Start of Block

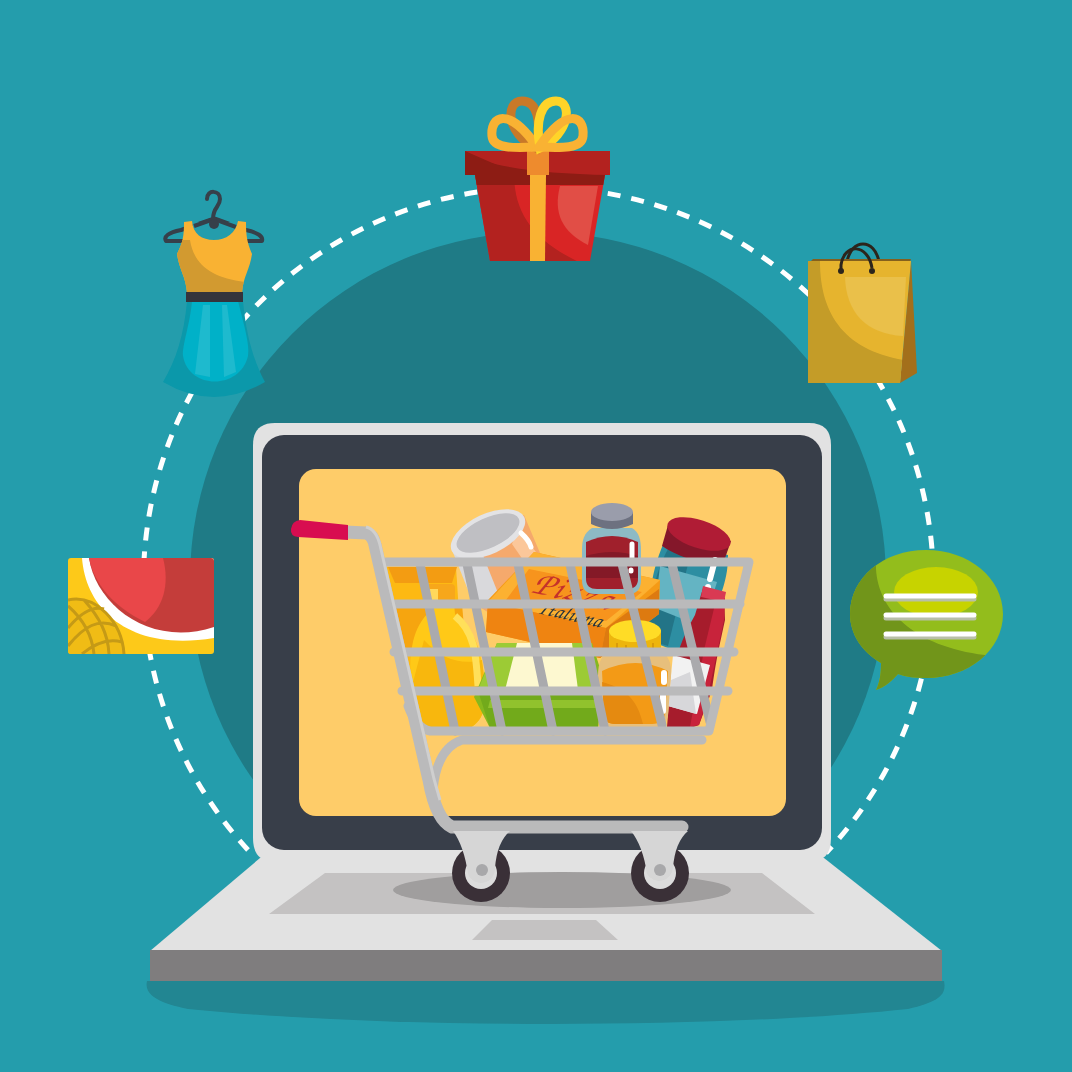
<!DOCTYPE html>
<html lang="en">
<head>
<meta charset="utf-8">
<title>Online shopping</title>
<style>
:root{--teal:#249dac;--teal-deep:#1f7b86;--shadow:#228692;--shell:#e2e2e2;--bezel:#383e49;--screen:#fecc69;--steel:#bababb;--steel-dark:#aaaaad;--key:#c4c2c2;--red:#d92525;--red-dark:#b3221f;--maroon:#8d1c14;--amber:#f9b233;--gold:#e6b42e;--gold-dark:#c49c28;--lime:#93bd1c;--olive:#71951a;--crimson:#a61c2c;--yellow:#ffc917;--ink:#36404a}
html,body{margin:0;width:1072px;height:1072px;overflow:hidden;background:var(--teal)}
svg{display:block}
.box-title{font:italic 700 35px "TeX Gyre Chorus","TeX Gyre Schola",cursive;fill:#c5312b}
.box-subtitle{font:italic 700 21px "TeX Gyre Chorus","TeX Gyre Schola",cursive;fill:#27333d}
.wire{fill:none;stroke:var(--steel);stroke-width:9;stroke-linecap:round;stroke-linejoin:round}
</style>
</head>
<body>
<svg width="1072" height="1072" viewBox="0 0 1072 1072" role="img" aria-label="Shopping cart on a laptop, ringed by shopping icons">
<defs>
<clipPath id="card-shape"><rect x="68" y="558" width="146" height="96" rx="3"/></clipPath>
<clipPath id="bubble-shape"><path d="M926 550c43 0 77 28 77 64s-34 64-77 64c-10 0-20-1-28-4-6 7-13 13-22 16 4-8 5-17 5-27-19-11-31-29-31-49 0-36 33-64 76-64z"/></clipPath>
<clipPath id="bag-front"><path d="M808 261H911L900 383H808z"/></clipPath>
<clipPath id="gift-front"><path d="M475 175H605L590 261H490z"/></clipPath>
<clipPath id="bodice"><path d="M184 222l8-1c1 13 10 19 22 19s22-7 24-19l8 1c0 14 1 20 6 32-2 15-9 23-10 39h-55c-1-16-8-24-10-39 6-12 7-18 7-32z"/></clipPath>
<g id="wheel"><circle r="29" fill="#3a3037"/><circle r="16" fill="#dcdcdc"/></g>
<g id="bow-half"><path d="M536 148C506 134 505 101 522 101c15 0 20 20 14 47z" fill="none" stroke="#c87928" stroke-width="9"/><path d="M537 147c-27-40-47-32-45-11 1 13 23 12 45 11z" fill="none" stroke="var(--amber)" stroke-width="9"/></g>
</defs>

<rect width="1072" height="1072" fill="var(--teal)"/>
<circle cx="538" cy="580" r="348" fill="var(--teal-deep)"/>
<path d="M248 850A395 395 0 1 1 826 853" fill="none" stroke="#fff" stroke-width="5" stroke-dasharray="13 11"/>

<g id="laptop">
<path d="M147 981H944c3 14-6 21-36 28-190 20-520 20-720 0-30-6-44-14-41-28z" fill="var(--shadow)"/>
<path d="M275 423H809q22 0 22 22V838q0 24-22 24H275q-22 0-22-24V445q0-22 22-22z" fill="var(--shell)"/>
<rect x="262" y="435" width="560" height="415" rx="22" fill="var(--bezel)"/>
<rect x="299" y="469" width="487" height="347" rx="17" fill="var(--screen)"/>
<path d="M260 858H824L942 951H150z" fill="var(--shell)"/>
<path d="M325 873H762L815 914H269z" fill="var(--key)"/>
<path d="M492 920H596L618 940H472z" fill="var(--key)"/>
<rect x="150" y="950" width="792" height="31" fill="#7f7d7e"/>
<ellipse cx="562" cy="890" rx="169" ry="18" fill="#a09e9e"/>
</g>

<g id="groceries">
<g id="peach-can">
<path d="M452 549L524 515L548 572L500 620L475 604z" fill="#f5a96c"/>
<path d="M452 550L468 590L482 604L500 598L482 553z" fill="#d9d9dc"/>
<path d="M518 528L542 560L530 570L512 544z" fill="#fbc79a"/>
<ellipse cx="488" cy="534" rx="40" ry="20" transform="rotate(-25 488 534)" fill="#e3e3e5"/>
<ellipse cx="488" cy="533" rx="34" ry="15" transform="rotate(-25 488 533)" fill="#bfbfc3"/>
<path d="M521 533q8 7 10 14" stroke="#fff" stroke-width="5" stroke-linecap="round" fill="none"/>
</g>
<g id="blue-jar">
<path d="M664 542L728 555C728 580 722 590 708 632L685 655L648 640C650 600 648 580 664 542z" fill="#2d8ea2"/>
<path d="M668 549L690 556L668 646L648 640C650 600 654 575 668 549z" fill="#237487"/>
<path d="M660 566L717 582L703 627L655 608z" fill="#64b4c3"/>
<path d="M668 525L662 546C680 558 702 565 724 561L731 541z" fill="#84172a"/>
<ellipse cx="699" cy="534" rx="33" ry="14" transform="rotate(18 699 534)" fill="#b01c35"/>
<path d="M715 560l-5 19M708 587v1" stroke="#fff" stroke-width="6" stroke-linecap="round"/>
</g>
<g id="cereal-box">
<path d="M385 567H456L466 720H424L402 684z" fill="#fdb913"/>
<path d="M388 567H457L452 583H395z" fill="#f39c12"/>
<path d="M392 604H462L466 650H398z" fill="#f6a50f"/>
</g>
<g id="pizza-box">
<path d="M534 552L660 580L659 614L600 658L486 632L488 600z" fill="#f59a16"/>
<path d="M534 552L660 580L606 628L488 602z" fill="#fcb131"/>
<path d="M488 602L606 628L600 658L486 632z" fill="#ef8411"/>
<path d="M529 569L642 592L606 621L506 600z" fill="#f7941d"/>
<path d="M606 628L659 589V614L600 658z" fill="#dd7a10"/>
<text class="box-title" transform="translate(530 592) rotate(13)" textLength="80">Pizza</text>
<text class="box-subtitle" transform="translate(537 613) rotate(13)" textLength="64">Italiana</text>
</g>
<g id="jam-jar">
<path d="M592 528H632C639 532 641 540 641 550V580Q641 594 628 594H595Q582 594 582 580V550C582 540 584 533 592 528z" fill="#8dbac4"/>
<path d="M586 542Q612 530 638 542V579Q638 589 627 589H597Q586 589 586 579z" fill="#a0202c"/>
<path d="M586 556Q612 548 638 556V578H586z" fill="#841927"/>
<path d="M591 512H633V524Q612 534 591 524z" fill="#6d7180"/>
<ellipse cx="612" cy="512" rx="21" ry="9" fill="#9a9dab"/>
<path d="M632 544v16M631 570v1" stroke="#fff" stroke-width="5" stroke-linecap="round"/>
</g>
<g id="ketchup">
<path d="M703 588L724 595L725 620C719 648 716 660 712 690L699 725Q683 732 667 727L671 680C676 656 681 640 695 615z" fill="var(--crimson)"/>
<path d="M717 596L725 598L724 620L707 700L699 725L690 727L704 650z" fill="#c8233b"/>
<path d="M673 655L710 665L697 714L668 706z" fill="#f2f2f2"/>
<path d="M671 680L690 672L696 714L668 706z" fill="#d7d7da"/>
<path d="M703 586L726 592L724 602L701 597z" fill="#d93a53"/>
</g>
<g id="oil-bottle">
<path d="M427 592H453L455 614C478 632 482 655 486 692C486 715 478 730 455 732H438C422 730 414 714 411 690C409 655 411 632 427 614z" fill="var(--yellow)"/>
<path d="M424 640C442 660 462 665 482 660L486 692C486 715 478 730 455 732H438C422 730 414 714 411 690z" fill="#f8b70d"/>
<path d="M455 616C475 632 476 655 478 686" fill="none" stroke="#ffe05a" stroke-width="7"/>
<rect x="425" y="584" width="30" height="22" rx="4" fill="#f7a71b"/>
<path d="M430 589H438V601H430z" fill="#ffd85c"/>
</g>
<g id="green-box">
<path d="M497 643H592L603 678L598 728H490L474 697z" fill="#86b81e"/>
<path d="M497 643H592L598 690H478z" fill="#9ccb35"/>
<path d="M478 691H600L598 728H490z" fill="#72aa1b"/>
<path d="M517 643H572L578 690H505z" fill="#fdf8d0"/>
<path d="M490 700H598V708H488z" fill="#91c22d"/>
</g>
<g id="honey-jar">
<path d="M611 648H658C668 655 672 662 671 676L668 715Q666 728 653 728H614Q601 728 600 715L598 676C598 662 602 654 611 648z" fill="#e7bf7c"/>
<path d="M602 671Q636 655 668 671L665 713Q664 724 652 724H615Q604 724 604 713z" fill="#f39a16"/>
<path d="M602 682C622 687 637 697 643 724H615Q604 724 604 713z" fill="#e58a10"/>
<path d="M609 630H661V650Q635 662 609 650z" fill="#edb50d"/>
<ellipse cx="635" cy="631" rx="26" ry="11" fill="#ffdc26"/>
<path d="M617 643v8M626 645v9M644 645v9M653 643v8" stroke="#d99b0a" stroke-width="2"/>
<path d="M664 673v9M663 692v19" stroke="#fff" stroke-width="6" stroke-linecap="round"/>
</g>
</g>

<g id="cart">
<g class="wire" style="stroke:var(--steel-dark)">
<path d="M420 564L455 731M467 564L502 731M518 564L553 731M570 564L605 731M622 564L662 725M672 564L710 722"/>
</g>
<g class="wire">
<path d="M386 562H749L709 731H430Q416 728 408 706M394 604H740M394 652H734M402 691H728"/>
<path d="M702 740H462Q437 748 433 790"/>
<path d="M345 532L366 533Q373 535 375 545L429 780Q436 820 452 827H682" stroke-width="13" style="stroke-width:13"/>
</g>
<path d="M366 527Q376 529 380 545L434 779L440 800" fill="none" stroke="#cfcfcf" stroke-width="3"/>
<path d="M300 520L348 525V540L298 537Q290 536 291 529Q292 521 300 520z" fill="#d80d50"/>
<use href="#wheel" x="481" y="873"/>
<use href="#wheel" x="660" y="873"/>
<path d="M453 831H510Q497 842 495 868A14 14 0 0 1 468 874Q464 846 453 831zM631 831H688Q675 842 673 868A14 14 0 0 1 647 874Q643 846 631 831z" fill="#d6d6d6"/>
<circle cx="482" cy="870" r="6" fill="#a8a8aa"/><circle cx="660" cy="870" r="6" fill="#a8a8aa"/>
</g>

<g id="gift">
<path d="M475 175H605L590 261H490z" fill="var(--red)"/>
<g clip-path="url(#gift-front)">
<path d="M470 170H514C513 215 535 242 585 265H480z" fill="var(--red-dark)"/>
<path d="M560 186H598L588 245C562 232 553 213 560 186z" fill="#e14e46"/>
<path d="M470 175H610V185H470z" fill="var(--maroon)"/>
</g>
<rect x="465" y="151" width="145" height="24" fill="var(--red-dark)"/>
<path d="M465 151L520 175H465z" fill="var(--maroon)"/>
<path d="M465 153Q500 173 610 175H465z" fill="var(--maroon)"/>
<path d="M530 175H546L545 261H530z" fill="var(--amber)"/>
<rect x="527" y="151" width="22" height="24" fill="#ee8b2d"/>
<use href="#bow-half"/>
<path d="M540 148C570 134 573 101 556 101c-15 0-21 20-16 47z" fill="none" stroke="#ffd429" stroke-width="9"/>
<path d="M539 147c27-40 46-32 44-11-1 13-22 12-44 11z" fill="none" stroke="var(--amber)" stroke-width="9"/>
</g>

<g id="dress">
<path d="M207 199C207 189 220 190 220 199C220 207 213 207 213 219L181 230Q162 234 166 241H262Q264 234 246 230L213 218" fill="none" stroke="var(--ink)" stroke-width="4" stroke-linecap="round" stroke-linejoin="round"/>
<circle cx="214" cy="224" r="5" fill="var(--ink)"/>
<path d="M192 222Q194 242 214 242T238 222z" fill="var(--teal)"/>
<path d="M194 226L214 219L236 227" fill="none" stroke="var(--ink)" stroke-width="4"/>
<circle cx="214" cy="224" r="5" fill="var(--ink)"/>
<g clip-path="url(#bodice)"><rect x="170" y="215" width="90" height="80" fill="var(--amber)"/><path d="M170 240H190C194 265 212 278 245 282V300H170z" fill="#d29a30"/></g>
<path d="M187 301H243C246 335 254 362 265 382Q214 412 163 382C176 360 184 335 187 301z" fill="#0b98aa"/>
<path d="M192 301H238C244 325 250 345 248 356C240 390 189 390 183 356C182 345 190 325 192 301z" fill="#00b1c8"/>
<path d="M203 305L195 374L210 377V305zM222 305L224 377L236 372L227 305z" fill="#1ebace"/>
<rect x="186" y="292" width="57" height="10" fill="#34343c"/>
</g>

<g id="shopping-bag">
<path d="M847 264V262C851 238 875 238 879 262V264" fill="none" stroke="#2c251c" stroke-width="3"/>
<path d="M911 260L917 373L900 383z" fill="#a36f1b"/>
<path d="M813 259H911L909 264H808z" fill="#84601d"/>
<g clip-path="url(#bag-front)"><rect x="800" y="261" width="120" height="130" fill="var(--gold)"/><path d="M808 261H820C820 315 845 352 910 361V390H800z" fill="var(--gold-dark)"/><path d="M845 277H906L903 336C866 334 846 312 845 277z" fill="#eac04a"/></g>
<path d="M841 270V265C844 243 868 243 872 268" fill="none" stroke="#2c251c" stroke-width="3"/>
<circle cx="841" cy="271" r="3" fill="#2c251c"/><circle cx="872" cy="271" r="3" fill="#2c251c"/>
</g>

<g id="payment-card" clip-path="url(#card-shape)">
<rect x="68" y="558" width="146" height="96" fill="#fdc919"/>
<path d="M68 558H82C86 610 130 652 214 638V558z" fill="#fff"/>
<path d="M89 558C96 605 150 648 214 627V558z" fill="#c43d3a"/>
<path d="M89 558H163C170 585 163 608 145 622C114 607 94 584 89 558z" fill="#e94749"/>
<path d="M68 600C90 592 122 620 124 654H68z" fill="#f0bc15"/>
<path d="M68 600C96 594 122 622 124 654M84 600C100 618 108 634 109 654M68 606C84 620 92 635 94 654M68 628C83 610 94 606 104 609M68 646C84 626 99 618 116 626M82 654C94 644 108 638 122 642" fill="none" stroke="#c59a16" stroke-width="3"/>
</g>

<g id="chat-bubble">
<g clip-path="url(#bubble-shape)">
<rect x="845" y="545" width="165" height="150" fill="var(--lime)"/>
<path d="M845 545H878C866 600 905 645 985 655V695H845z" fill="var(--olive)"/>
<ellipse cx="936" cy="592" rx="42" ry="25" fill="#c7d300"/>
</g>
<path d="M886 599H974M886 618H974M886 637H974" stroke="#b8bfa8" stroke-width="5" stroke-linecap="round"/>
<path d="M886 596H974M886 615H974M886 634H974" stroke="#fff" stroke-width="5" stroke-linecap="round"/>
</g>
</svg>
</body>
</html>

End of Block

## TASK BRIEF
Out of the records, collect only those lines that contain the string "circle".

## TASK RESULT
<g id="wheel"><circle r="29" fill="#3a3037"/><circle r="16" fill="#dcdcdc"/></g>
<circle cx="538" cy="580" r="348" fill="var(--teal-deep)"/>
<circle cx="482" cy="870" r="6" fill="#a8a8aa"/><circle cx="660" cy="870" r="6" fill="#a8a8aa"/>
<circle cx="214" cy="224" r="5" fill="var(--ink)"/>
<circle cx="214" cy="224" r="5" fill="var(--ink)"/>
<circle cx="841" cy="271" r="3" fill="#2c251c"/><circle cx="872" cy="271" r="3" fill="#2c251c"/>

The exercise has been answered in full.